* **TASK REQUIREMENTS**: Write down the listing again exactly as it appears below, without its pictures.

○ ○ ○ ○ ○

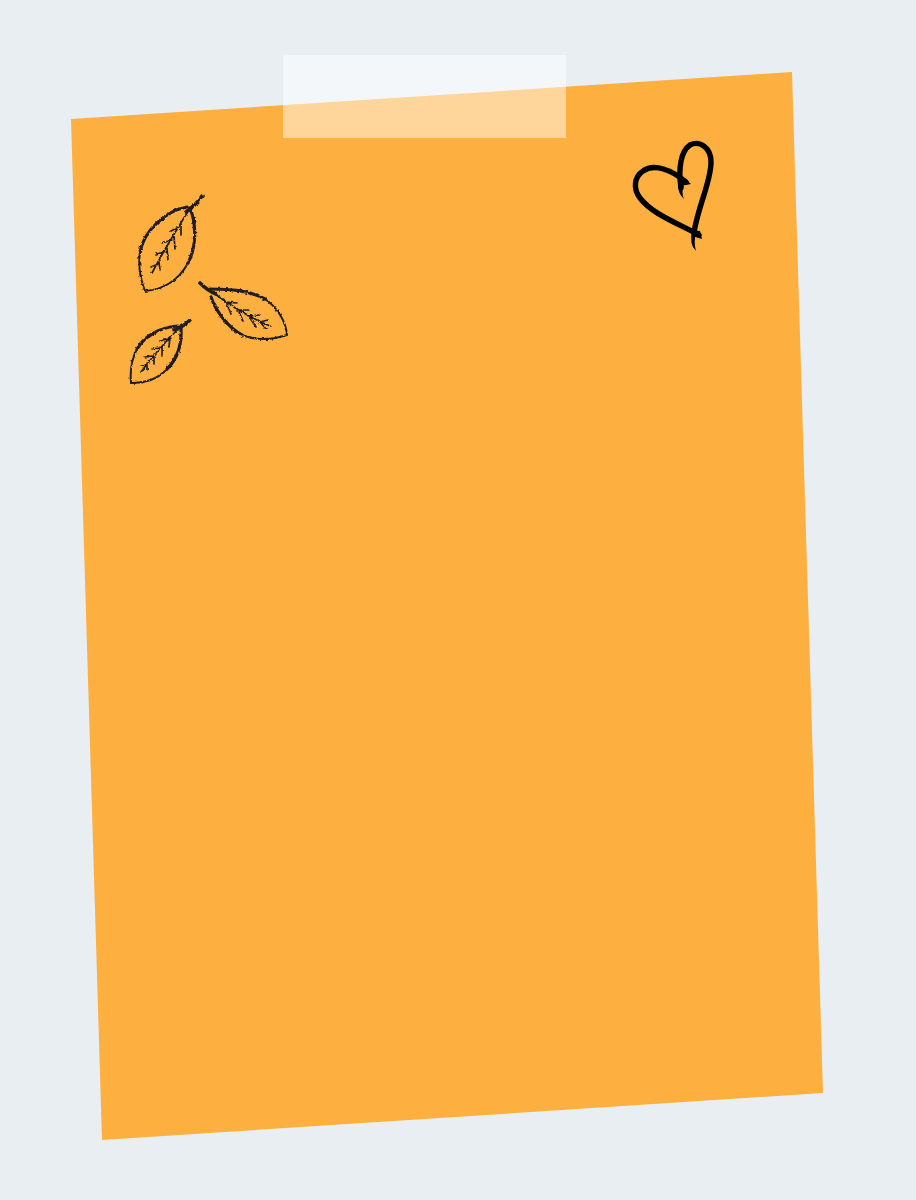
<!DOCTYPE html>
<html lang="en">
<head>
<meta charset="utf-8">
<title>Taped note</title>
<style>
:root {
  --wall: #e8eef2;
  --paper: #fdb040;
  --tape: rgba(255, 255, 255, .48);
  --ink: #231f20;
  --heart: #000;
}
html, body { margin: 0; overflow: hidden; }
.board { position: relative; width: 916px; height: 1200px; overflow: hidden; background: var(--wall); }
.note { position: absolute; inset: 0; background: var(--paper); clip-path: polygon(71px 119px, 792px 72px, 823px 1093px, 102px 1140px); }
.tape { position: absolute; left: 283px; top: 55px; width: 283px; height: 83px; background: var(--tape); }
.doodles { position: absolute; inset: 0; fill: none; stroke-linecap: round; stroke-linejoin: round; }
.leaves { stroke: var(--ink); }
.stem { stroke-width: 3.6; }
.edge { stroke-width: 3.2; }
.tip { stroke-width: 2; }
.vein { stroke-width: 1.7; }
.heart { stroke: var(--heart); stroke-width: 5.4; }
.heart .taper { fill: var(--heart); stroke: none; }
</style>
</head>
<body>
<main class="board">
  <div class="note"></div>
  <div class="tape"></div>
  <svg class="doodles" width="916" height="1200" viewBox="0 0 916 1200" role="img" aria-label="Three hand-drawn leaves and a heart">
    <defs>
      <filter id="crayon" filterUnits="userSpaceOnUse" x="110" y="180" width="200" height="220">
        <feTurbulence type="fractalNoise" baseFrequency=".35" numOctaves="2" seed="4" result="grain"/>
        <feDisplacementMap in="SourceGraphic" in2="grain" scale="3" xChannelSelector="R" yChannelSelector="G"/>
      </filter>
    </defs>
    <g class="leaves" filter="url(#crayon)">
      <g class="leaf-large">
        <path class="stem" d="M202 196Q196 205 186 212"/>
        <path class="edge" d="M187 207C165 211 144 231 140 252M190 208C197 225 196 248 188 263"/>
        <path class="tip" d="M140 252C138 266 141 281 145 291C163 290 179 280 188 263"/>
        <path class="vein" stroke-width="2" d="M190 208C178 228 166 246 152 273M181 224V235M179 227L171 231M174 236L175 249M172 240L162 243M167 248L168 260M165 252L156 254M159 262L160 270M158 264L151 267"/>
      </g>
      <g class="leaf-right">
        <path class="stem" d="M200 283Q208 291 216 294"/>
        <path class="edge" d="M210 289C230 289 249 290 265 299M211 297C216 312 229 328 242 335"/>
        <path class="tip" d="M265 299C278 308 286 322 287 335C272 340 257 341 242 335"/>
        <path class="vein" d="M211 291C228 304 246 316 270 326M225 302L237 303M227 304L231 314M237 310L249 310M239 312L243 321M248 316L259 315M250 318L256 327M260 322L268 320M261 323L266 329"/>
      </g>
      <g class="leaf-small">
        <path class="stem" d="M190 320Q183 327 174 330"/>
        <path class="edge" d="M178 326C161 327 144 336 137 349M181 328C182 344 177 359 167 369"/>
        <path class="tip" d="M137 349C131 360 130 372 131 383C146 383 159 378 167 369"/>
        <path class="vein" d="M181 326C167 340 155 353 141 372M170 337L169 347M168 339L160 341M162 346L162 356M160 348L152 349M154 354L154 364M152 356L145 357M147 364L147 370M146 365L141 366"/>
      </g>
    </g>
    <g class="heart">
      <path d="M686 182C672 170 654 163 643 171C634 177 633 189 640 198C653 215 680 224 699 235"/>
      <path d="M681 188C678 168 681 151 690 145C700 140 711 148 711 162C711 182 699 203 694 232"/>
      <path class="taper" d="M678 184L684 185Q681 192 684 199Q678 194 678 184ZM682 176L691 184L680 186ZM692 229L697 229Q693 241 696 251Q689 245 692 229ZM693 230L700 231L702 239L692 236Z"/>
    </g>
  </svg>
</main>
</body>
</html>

○ ○ ○ ○ ○

* **EXERCISE SOLUTION**:
<!DOCTYPE html>
<html lang="en">
<head>
<meta charset="utf-8">
<title>Taped note</title>
<style>
:root {
  --wall: #e8eef2;
  --paper: #fdb040;
  --tape: rgba(255, 255, 255, .48);
  --ink: #231f20;
  --heart: #000;
}
html, body { margin: 0; overflow: hidden; }
.board { position: relative; width: 916px; height: 1200px; overflow: hidden; background: var(--wall); }
.note { position: absolute; inset: 0; background: var(--paper); clip-path: polygon(71px 119px, 792px 72px, 823px 1093px, 102px 1140px); }
.tape { position: absolute; left: 283px; top: 55px; width: 283px; height: 83px; background: var(--tape); }
.doodles { position: absolute; inset: 0; fill: none; stroke-linecap: round; stroke-linejoin: round; }
.leaves { stroke: var(--ink); }
.stem { stroke-width: 3.6; }
.edge { stroke-width: 3.2; }
.tip { stroke-width: 2; }
.vein { stroke-width: 1.7; }
.heart { stroke: var(--heart); stroke-width: 5.4; }
.heart .taper { fill: var(--heart); stroke: none; }
</style>
</head>
<body>
<main class="board">
  <div class="note"></div>
  <div class="tape"></div>
  <svg class="doodles" width="916" height="1200" viewBox="0 0 916 1200" role="img" aria-label="Three hand-drawn leaves and a heart">
    <defs>
      <filter id="crayon" filterUnits="userSpaceOnUse" x="110" y="180" width="200" height="220">
        <feTurbulence type="fractalNoise" baseFrequency=".35" numOctaves="2" seed="4" result="grain"/>
        <feDisplacementMap in="SourceGraphic" in2="grain" scale="3" xChannelSelector="R" yChannelSelector="G"/>
      </filter>
    </defs>
    <g class="leaves" filter="url(#crayon)">
      <g class="leaf-large">
        <path class="stem" d="M202 196Q196 205 186 212"/>
        <path class="edge" d="M187 207C165 211 144 231 140 252M190 208C197 225 196 248 188 263"/>
        <path class="tip" d="M140 252C138 266 141 281 145 291C163 290 179 280 188 263"/>
        <path class="vein" stroke-width="2" d="M190 208C178 228 166 246 152 273M181 224V235M179 227L171 231M174 236L175 249M172 240L162 243M167 248L168 260M165 252L156 254M159 262L160 270M158 264L151 267"/>
      </g>
      <g class="leaf-right">
        <path class="stem" d="M200 283Q208 291 216 294"/>
        <path class="edge" d="M210 289C230 289 249 290 265 299M211 297C216 312 229 328 242 335"/>
        <path class="tip" d="M265 299C278 308 286 322 287 335C272 340 257 341 242 335"/>
        <path class="vein" d="M211 291C228 304 246 316 270 326M225 302L237 303M227 304L231 314M237 310L249 310M239 312L243 321M248 316L259 315M250 318L256 327M260 322L268 320M261 323L266 329"/>
      </g>
      <g class="leaf-small">
        <path class="stem" d="M190 320Q183 327 174 330"/>
        <path class="edge" d="M178 326C161 327 144 336 137 349M181 328C182 344 177 359 167 369"/>
        <path class="tip" d="M137 349C131 360 130 372 131 383C146 383 159 378 167 369"/>
        <path class="vein" d="M181 326C167 340 155 353 141 372M170 337L169 347M168 339L160 341M162 346L162 356M160 348L152 349M154 354L154 364M152 356L145 357M147 364L147 370M146 365L141 366"/>
      </g>
    </g>
    <g class="heart">
      <path d="M686 182C672 170 654 163 643 171C634 177 633 189 640 198C653 215 680 224 699 235"/>
      <path d="M681 188C678 168 681 151 690 145C700 140 711 148 711 162C711 182 699 203 694 232"/>
      <path class="taper" d="M678 184L684 185Q681 192 684 199Q678 194 678 184ZM682 176L691 184L680 186ZM692 229L697 229Q693 241 696 251Q689 245 692 229ZM693 230L700 231L702 239L692 236Z"/>
    </g>
  </svg>
</main>
</body>
</html>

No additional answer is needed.